Wine and fire were essential to the cult of Dionysus. The act of wine producing itself was recognized as a tale of the life and sorrow of the god. Picking and smashing the vines represent the way that the Titans tore Dionysus apart. That is why vinification was a mistery that was accompanied by sad songs.

Bendis was a godess worshiped in Southwestern Thrace. She was typically presented as a hunter, wrapped with leather with boots and a fox fur hat. She holds a spear, a bow or a net and she is often accompanied by a hunting dog. In Greek mythology boots are a symbol of speed. Bendis is different from her Greek analogies in that she wears a fox hat.

Vine and Haberlea rhodopensis (the Orpheus’ flower) were objects of cult for the Bessi. Wine and flame were believed to cause euphoria. Worshippers would divine by pouring wine on the altar and observing the height of the blaze. Svetonii Tranquil and Herodotus described these rituals. Other tribes would also burn the sacrificed animal on the altar. They believed that if the flames were vigorous, the year would be fruitful.

Legacy[edit]

Trakiya Heights in Antarctica "are named after the historical region."[18]

See also[edit]

Notes[edit]

  1. ^ a b Θρᾴκη. Liddell, Henry George; Scott, Robert; A Greek–English Lexicon at the Perseus Project
  2. ^ a b BBC
  3. ^ Θρᾷξ. Liddell, Henry George; Scott, Robert; A Greek–English Lexicon at the Perseus Project
  4. ^ Pieter, Jan. Thracians and Mycenaeans: Proceedings of the Fourth International Congress. 
  5. ^ "The Plovdiv Project". 
  6. ^ Swinburne Carr, Thomas. The history and geography of Greece. p. 56. 
  7. ^ a b c Smith, Sir William (1857). Dictionary of Greek and Roman geography. London. p. 1176. 
  8. ^ Johann Joachim Eschenburg, Nathan Welby Fiske. Manual of classical literature. p. 20. 
  9. ^ Adam, Alexander. A summary of geography and history, both ancient and modern. p. 344. 
  10. ^ Joseph Roisman,Ian Worthington. "A companion to Ancient Macedonia" John Wiley & Sons, 2011. ISBN 144435163X p 343
  11. ^ The Cambridge Ancient History, Volume 3, Part 2: The Assyrian and Babylonian Empires and Other States of the Near East, from the Eighth to the Sixth Centuries BC by John Boardman, I. E. S. Edwards, E. Sollberger, and N. G. L. Hammond ,ISBN 0-521-22717-8,1992,page 597: "We have no way of knowing what the Thracians called themselves and if indeed they had a common name...Thus the name of Thracians and that of their country were given by the Greeks to a group of tribes occupying the territory..."
  12. ^ D. C. Samsaris, Le royaume client thrace aux temps de Tibere et la tutelle romaine de Trebellenus Rufus (Le stade transitif de la clientele a la provincialisation de la Thrace), Dodona 17 (1), 1988, p. 159-168
  13. ^ D. C. Samsaris, The Hellenization of Thrace during the Greek and Roman Antiquity (Diss. in Greek), Thessaloniki 1980, p. 26-36
  14. ^ D. C. Samsaris, Historical Geography of Western Thrace during the Roman Antiquity (in Greek), Thessaloniki 2005, p. 7-14
  15. ^ D. C. Samsaris, The Hellenization of Thrace, passim
  16. ^ D. C. Samsaris, The Hellenization of Thrace, p. 320-330
  17. ^ La Venjança catalana. Gran Enciclopèdia Catalana.
  18. ^ Trakiya Heights. SCAR Composite Antarctic Gazetteer.
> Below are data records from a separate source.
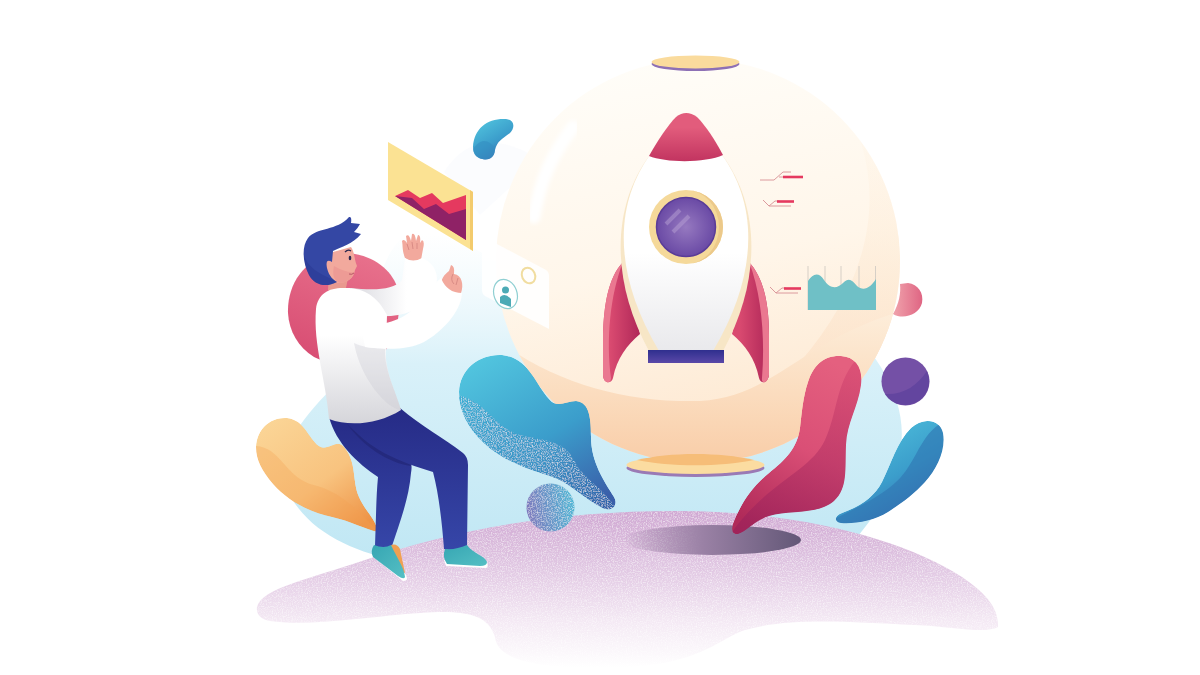
<!DOCTYPE html>
<html lang="en">
<head>
<meta charset="utf-8">
<title>Rocket launch illustration</title>
<style>
:root{--paper:#fff;--navy:#2b3191;--hair:#3447a4;--skin:#f2a99d;--plum:#8f2266;--violet:#5b3f9c;--teal:#6fc0c6;--red:#e5395f}
html,body{margin:0;height:100%;overflow:hidden;background:var(--paper)}
.stage{display:block;width:1200px;height:675px}
.wire{fill:none;stroke:#dc9a9d;stroke-width:1}
.dash{stroke:var(--red);stroke-width:2.6}
</style>
</head>
<body>
<svg class="stage" viewBox="0 0 1200 675" role="img" aria-label="A man leans back in surprise beside a rocket inside a glass globe">
<defs>
<linearGradient id="sky" x1="0" y1="0" x2="0" y2="1"><stop offset="0" stop-color="#e6f6fc" stop-opacity="0"/><stop offset=".4" stop-color="#d9f1f9"/><stop offset="1" stop-color="#c0e7f4"/></linearGradient>
<linearGradient id="ground" x1="0" y1="0" x2="0" y2="1"><stop offset="0" stop-color="#d0a8d3"/><stop offset=".35" stop-color="#e0c6e2"/><stop offset=".7" stop-color="#f4e9f4"/><stop offset="1" stop-color="#fff"/></linearGradient>
<linearGradient id="globe" x1=".4" y1="0" x2=".6" y2="1"><stop offset="0" stop-color="#fffdf8"/><stop offset=".5" stop-color="#fff6ea"/><stop offset="1" stop-color="#fde6cd"/></linearGradient>
<linearGradient id="globeBase" x1="0" y1="0" x2="0" y2="1"><stop offset="0" stop-color="#fdeedb"/><stop offset=".5" stop-color="#fbdcbe"/><stop offset="1" stop-color="#f8c9a2"/></linearGradient>
<linearGradient id="globeEdge" x1="0" y1="0" x2="0" y2="1"><stop offset="0" stop-color="#fff3e2" stop-opacity="0"/><stop offset=".6" stop-color="#fdebd6"/><stop offset="1" stop-color="#fbdcc0"/></linearGradient>
<linearGradient id="shadow"><stop offset="0" stop-color="#8d7098" stop-opacity="0"/><stop offset=".45" stop-color="#9a81a5"/><stop offset="1" stop-color="#635777"/></linearGradient>
<linearGradient id="hull" x1="0" y1="0" x2="0" y2="1"><stop offset=".5" stop-color="#fff"/><stop offset="1" stop-color="#e9e9ec"/></linearGradient>
<linearGradient id="rocketBase" x1="0" y1="0" x2="0" y2="1"><stop offset="0" stop-color="#2f2f8e"/><stop offset="1" stop-color="#5a48a8"/></linearGradient>
<linearGradient id="nose" x1="0" y1="0" x2="0" y2="1"><stop offset=".3" stop-color="#e25c7c"/><stop offset="1" stop-color="#c23460"/></linearGradient>
<linearGradient id="fin"><stop offset=".2" stop-color="#d94a70"/><stop offset="1" stop-color="#b02758"/></linearGradient>
<radialGradient id="port"><stop offset="0" stop-color="#9679c0"/><stop offset="1" stop-color="#6a4aa5"/></radialGradient>
<linearGradient id="aquaDrop" x1=".2" y1="0" x2=".8" y2="1"><stop offset="0" stop-color="#51c4de"/><stop offset=".55" stop-color="#3b9dcb"/><stop offset="1" stop-color="#3a5fa9"/></linearGradient>
<linearGradient id="aquaShade" x1="0" y1="0" x2="1" y2="1"><stop offset="0" stop-color="#3fb2d5"/><stop offset=".55" stop-color="#3a94c6"/><stop offset="1" stop-color="#2c5aa5"/></linearGradient>
<linearGradient id="roseDrop" x1=".7" y1="0" x2=".3" y2="1"><stop offset="0" stop-color="#e4607f"/><stop offset=".5" stop-color="#da4f76"/><stop offset="1" stop-color="#b02a59"/></linearGradient>
<linearGradient id="roseShade" x1=".6" y1="0" x2=".4" y2="1"><stop offset="0" stop-color="#d84a72"/><stop offset="1" stop-color="#98205a"/></linearGradient>
<linearGradient id="roseDisc" x1=".7" y1="0" x2=".3" y2="1"><stop offset="0" stop-color="#e8718c"/><stop offset="1" stop-color="#d84d73"/></linearGradient>
<linearGradient id="roseBall"><stop offset="0" stop-color="#f0a3ac"/><stop offset="1" stop-color="#df6583"/></linearGradient>
<linearGradient id="goldDrop" x1="0" y1="0" x2=".8" y2="1"><stop offset="0" stop-color="#fbd799"/><stop offset=".6" stop-color="#f8c37f"/><stop offset="1" stop-color="#ee9447"/></linearGradient>
<linearGradient id="shirt" x1="0" y1="0" x2="0" y2="1"><stop offset=".35" stop-color="#fff"/><stop offset="1" stop-color="#d5d5da"/></linearGradient>
<linearGradient id="farSleeve"><stop offset="0" stop-color="#d9d9df"/><stop offset=".65" stop-color="#fff"/></linearGradient>
<linearGradient id="leg" x1="0" y1="0" x2="0" y2="1"><stop offset="0" stop-color="#262b86"/><stop offset="1" stop-color="#3646a8"/></linearGradient>
<linearGradient id="shoe" x1="0" y1="0" x2="1" y2="1"><stop offset="0" stop-color="#36a6b3"/><stop offset="1" stop-color="#55bfc4"/></linearGradient>
<linearGradient id="duo" x1="0" y1=".6" x2="1" y2=".4"><stop offset="0" stop-color="#7d78bd"/><stop offset="1" stop-color="#4fb9d6"/></linearGradient>
<filter id="grain" x="0" y="0" width="1" height="1"><feTurbulence type="fractalNoise" baseFrequency=".8" numOctaves="2" seed="4"/><feColorMatrix values="0 0 0 0 1  0 0 0 0 1  0 0 0 0 1  0 0 0 1.4 -.6"/><feComposite in2="SourceGraphic" operator="in" result="specks"/><feMerge><feMergeNode in="SourceGraphic"/><feMergeNode in="specks"/></feMerge></filter>
<filter id="soft"><feGaussianBlur stdDeviation="2"/></filter>
<clipPath id="globeClip"><circle cx="698" cy="261" r="202"/></clipPath>
<clipPath id="aquaClip"><path id="aquaShape" d="M459 392C460 368 480 354 502 355C529 358 535 384 549 399C557 409 566 401 576 401C590 402 591 420 591 437C591 462 604 481 614 497C619 506 611 512 603 508C584 499 570 482 550 476C523 468 501 459 484 443C468 428 459 411 459 392Z"/></clipPath>
<clipPath id="roseClip"><path id="roseShape" d="M808 382C814 363 826 355 841 356C856 357 863 368 861 385C858 408 847 422 846 445C845 470 848 488 834 501C818 515 789 510 769 516C754 521 747 531 738 534C731 535 731 528 734 521C742 502 752 487 769 473C785 460 797 449 800 428C802 411 803 397 808 382Z"/></clipPath>
<clipPath id="goldClip"><path id="goldShape" d="M256 447C257 428 271 417 287 418C305 420 308 438 319 446C329 452 337 437 345 448C357 464 352 480 359 497C365 511 376 519 378 532C365 529 350 521 332 517C308 512 287 500 273 484C262 471 256 460 256 447Z"/></clipPath>
<clipPath id="leafClip"><path id="leafShape" d="M911 428C923 417 940 419 943 433C946 450 937 469 925 482C913 495 903 502 888 512C874 521 855 524 841 523C834 522 834 516 842 513C861 506 874 497 882 482C891 464 897 442 911 428Z"/></clipPath>
<g id="callout"><path class="wire" d="M0 0L6 6H28M6 6L12 1H16"/><path class="dash" d="M14 1.500H31"/></g>
</defs>

<g id="backdrop">
<path fill="url(#sky)" d="M400 240C450 215 500 270 560 300H820C880 350 907 400 901 446C897 497 868 520 840 560H400C350 553 297 526 284 480C278 440 315 405 350 370C375 335 370 270 400 240Z"/>
<path fill="#f6f8fd" opacity=".4" d="M444 172C470 130 510 140 540 160L480 215Z"/>
</g>

<g id="hill">
<path fill="url(#ground)" filter="url(#grain)" d="M257 607C262 588 310 579 362 561C460 528 560 511 676 511C800 511 905 540 962 577C984 592 999 607 998 627C985 634 955 627 915 625C850 622 790 617 745 630C715 640 700 668 600 668C520 668 497 655 495 637C488 613 462 610 420 613C372 616 310 627 270 621C260 619 256 614 257 607Z"/>
<ellipse cx="712" cy="540" rx="89" ry="15" fill="url(#shadow)"/>
</g>

<path id="small-ball" fill="url(#roseBall)" d="M908 283C918 284 924 293 922 303C919 315 903 320 893 314C899 304 901 293 900 284Z"/>

<g id="globe-shell">
<circle cx="698" cy="261" r="202" fill="url(#globe)"/>
<g clip-path="url(#globeClip)">
<path fill="url(#globeEdge)" d="M835 90C890 170 880 270 800 362L905 380V100Z" opacity=".6"/>
<path fill="url(#globeBase)" d="M480 325C540 380 620 403 700 401C775 397 800 340 905 310V480H480Z"/>
</g>
<path fill="none" stroke="#fff" stroke-width="13" stroke-linecap="round" filter="url(#soft)" d="M534 217C540 180 552 155 573 127"/>
<ellipse cx="695.5" cy="64" rx="44" ry="7" fill="#8d70b5"/>
<ellipse cx="695.5" cy="62" rx="44" ry="6.5" fill="#fadb9d"/>
<ellipse cx="695.5" cy="468" rx="69" ry="9" fill="#9a7ab5"/>
<ellipse cx="695.5" cy="465" rx="69" ry="9" fill="#fbdca1"/>
<path fill="#f6bd78" d="M637 460C670 452 720 452 754 460C720 467 670 467 637 460Z"/>
</g>

<g id="rocket">
<path fill="url(#fin)" d="M623 262C608 278 604 305 603 335V375C603 383 611 385 613 378C617 358 627 345 640 334Z"/>
<path fill="#ea7890" d="M623 262C608 278 604 305 603 335V375C603 383 611 385 611 378C606 340 610 295 623 262Z"/>
<path fill="url(#fin)" d="M749 262C764 278 769 305 769 335V375C768 383 761 385 759 378C755 358 745 345 732 334Z"/>
<path fill="#ea7890" d="M749 262C764 278 769 305 769 335V375C768 383 761 385 762 378C765 340 762 295 749 262Z"/>
<path fill="#f7e6c6" d="M650 155C612 205 610 280 649 351H723C762 280 760 205 722 155Z"/>
<path fill="url(#hull)" d="M650 155C616 202 611 270 659 351H713C761 270 756 202 722 155Z"/>
<path fill="url(#nose)" d="M649 156C658 140 668 125 676 117Q686 109 697 117C706 126 715 140 723 155C706 163 666 163 649 156Z"/>
<rect id="rocket-base" x="648" y="350" width="76" height="13" fill="url(#rocketBase)"/>
<circle cx="686" cy="227" r="37" fill="#f5d99a"/>
<path fill="#ecc98a" d="M686 190A37 37 0 0 1 686 264A33 37 0 0 0 686 190Z"/>
<circle cx="686" cy="227" r="29.5" fill="url(#port)" stroke="#5a3c98" stroke-width="1.5"/>
<path stroke="#b7a0d4" stroke-width="4" opacity=".5" d="M666 224L680 210M673 232L689 216"/>
</g>

<g id="callouts">
<path class="wire" d="M760 180H774L783 172H791M779 177H783"/><path class="dash" d="M783 177H803"/>
<use href="#callout" x="763" y="200"/>
<use href="#callout" x="770" y="287"/>
</g>
<g id="area-chart">
<path stroke="#d6cfc6" d="M808 266V310M825 266V310M841 266V310M859 266V310M875.5 266V310"/>
<path fill="var(--teal)" d="M808 281C813 273 819 272 824 280C830 289 837 289 843 283C849 277 852 280 857 286C864 292 871 287 876 279V310H808Z"/>
</g>

<g id="floating-shapes">
<path fill="url(#aquaDrop)" d="M473 147C474 128 488 118 506 119C515 120 515 128 510 133C502 139 497 141 495 150C494 160 486 161 479 158Q473 155 473 147Z"/>
<path fill="#348dc2" opacity=".6" d="M473 149C481 138 488 139 495 148C495 160 486 161 479 158Q474 156 473 149Z"/>
<circle cx="905.5" cy="381.5" r="24" fill="#7450a6"/>
<path fill="var(--violet)" d="M927 371A24 24 0 0 1 885 394C903 395 917 386 927 371Z" opacity=".65"/>
<circle cx="550.5" cy="507.5" r="24" fill="url(#duo)" filter="url(#grain)"/>
<g clip-path="url(#aquaClip)"><use href="#aquaShape" fill="url(#aquaDrop)"/>
<path fill="url(#aquaShade)" d="M455 395C485 398 492 427 520 435C545 441 565 440 575 462C583 478 600 485 616 508L595 520L440 460Z" filter="url(#grain)"/></g>
<g clip-path="url(#roseClip)"><use href="#roseShape" fill="url(#roseDrop)"/>
<path fill="url(#roseShade)" d="M866 350C835 375 839 410 825 440C810 472 770 480 732 532L760 545L870 510Z" opacity=".65"/></g>
<g clip-path="url(#leafClip)"><use href="#leafShape" fill="url(#aquaDrop)"/>
<path fill="#2f76b3" d="M948 420C920 430 918 462 896 482C880 497 858 507 832 520L860 535L950 490Z" opacity=".6"/></g>
<g clip-path="url(#goldClip)"><use href="#goldShape" fill="url(#goldDrop)"/>
<path fill="#f1a04f" opacity=".3" d="M254 446C280 446 284 475 310 484C338 490 359 509 380 535L250 520Z"/></g>
<path fill="url(#roseDisc)" d="M288 313C287 283 306 255 341 253C371 252 393 270 398 290C402 315 395 340 384 352C365 367 333 367 314 357C298 347 289 331 288 313Z"/>
</g>

<g id="panels">
<path fill="#fbe293" d="M388 142L473 192V251L388 200Z"/>
<path fill="#f3cb6d" d="M470 190L473 192V251L470 249Z"/>
<path fill="var(--red)" d="M395 196L408 190L420 198L432 193L443 203L466 195V240Z"/>
<path fill="var(--plum)" d="M395 196L412 198L424 209L436 204L449 214L466 209V240Z"/>
<path fill="#fff" opacity=".92" d="M482 236L546 270Q549 272 549 276V329L485 296Q482 294 482 290Z"/>
<ellipse cx="528.5" cy="275.5" rx="6.5" ry="8" transform="rotate(-25 528.5 275.5)" fill="none" stroke="#f1dda0" stroke-width="2"/>
<ellipse cx="505.5" cy="294" rx="11.5" ry="15" transform="rotate(-20 505.5 294)" fill="#fff" stroke="#8fcfd2" stroke-width="1.2"/>
<circle cx="505.5" cy="290" r="3.5" fill="#4caab5"/>
<path fill="#4caab5" d="M500 303V297Q505 292 511 299V307Z"/>
</g>

<g id="man">
<g id="far-arm">
<path fill="var(--skin)" d="M405 258C402 250 403 246 402 241Q404 238 407 243L406 236Q409 233 411 241L412 234Q415 232 416 241L418 235Q421 235 420 243L422 240Q425 241 423 249L421 260Q412 264 405 258Z"/>
<path fill="none" stroke="#d98b85" d="M407 244L409 250M412 242L413 249M417 243L417 249"/>
<path fill="url(#farSleeve)" d="M350 288C372 290 393 291 402 280L405 258Q413 263 422 258C439 265 441 283 431 296C420 311 400 318 375 316Z"/>
</g>
<g id="legs">
<path fill="url(#leg)" d="M329 417L378 419C386 433 397 446 408 457Q413 463 411 473C409 498 400 522 392 546Q383 550 375 546C376 522 376 498 378 477C357 463 336 443 329 417Z"/>
<path fill="#20246f" opacity=".55" d="M347 424C365 443 390 446 409 459L411 466C388 463 363 446 347 424Z"/>
<path fill="url(#leg)" d="M346 420L400 408C421 426 444 438 463 453Q468 457 468 465L467 546Q457 552 444 549C442 523 439 495 433 472C400 462 366 449 346 420Z"/>
</g>
<g id="shoes">
<path fill="#fff" d="M371 555L403 581Q409 581 406 575L400 566Z"/>
<path fill="#f0a052" d="M391 545Q397 543 400 549L405 573L397 570Z"/>
<path fill="url(#shoe)" d="M374 545Q384 549 391 545C397 558 404 567 405 577Q404 580 398 576L373 557Q370 551 374 545Z"/>
<path fill="#fff" d="M444 560L446 566L486 568Q489 567 487 562Z"/>
<path fill="url(#shoe)" d="M445 549Q456 550 467 545C472 553 484 555 487 562Q487 566 480 566L447 564Q442 557 445 549Z"/>
</g>
<g id="head">
<path fill="#e9998f" d="M329 273L348 278L345 293Q336 295 328 290Z"/>
<path fill="var(--skin)" d="M326 254L351 247C355 253 354 259 357 266L355 270C354 278 347 283 340 283C330 283 324 275 324 266Z"/>
<path fill="#e98f8e" opacity=".55" d="M334 266Q346 273 354 272Q350 283 340 283Q331 280 334 266Z"/>
<path fill="var(--hair)" d="M309 275C302 261 302 246 308 238C317 227 337 231 349 217Q352 216 351 223L360 224Q358 228 354 232L361 234C353 244 341 247 333 251L332 262Q325 258 327 268C329 277 334 280 337 282C326 288 314 285 309 275Z"/>
<path fill="#26348c" opacity=".4" d="M304 255C309 270 322 274 337 282C326 288 314 285 309 275Q304 265 304 255Z"/>
<ellipse cx="350" cy="258" rx="1.3" ry="2.2" fill="#2d2950"/>
<path fill="none" stroke="#2d2950" stroke-width="1.3" d="M345 252Q348 249 351 251"/>
<path fill="none" stroke="#b65766" d="M349 274Q352 275 354 273"/>
</g>
<path id="torso" fill="url(#shirt)" d="M316 309C318 294 328 288 343 288C364 287 378 297 387 315L386 349C384 370 396 392 401 410C379 424 350 427 329 419C326 380 313 345 316 309Z"/>
<path fill="#c9c9d0" opacity=".35" d="M354 343C370 350 378 347 385 349C384 370 396 392 401 410C386 409 360 377 354 343Z"/>
<path id="near-hand" fill="var(--skin)" d="M441 288C440 279 445 274 449 271L451 265Q455 266 454 274C462 275 464 285 461 293L455 300Z"/>
<path fill="none" stroke="#d98b85" d="M453 274Q450 280 454 284M458 278L456 285"/>
<path id="near-sleeve" fill="#fff" d="M361 326C378 325 399 323 413 309C424 297 431 286 441 278Q447 293 462 293C461 312 442 332 424 342C406 351 383 349 365 347Z"/>
</g>
</svg>
</body>
</html>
References[edit]

  • Hoddinott, R. F., The Thracians, 1981.
  • Ilieva, Sonya, Thracology, 2001

External links[edit]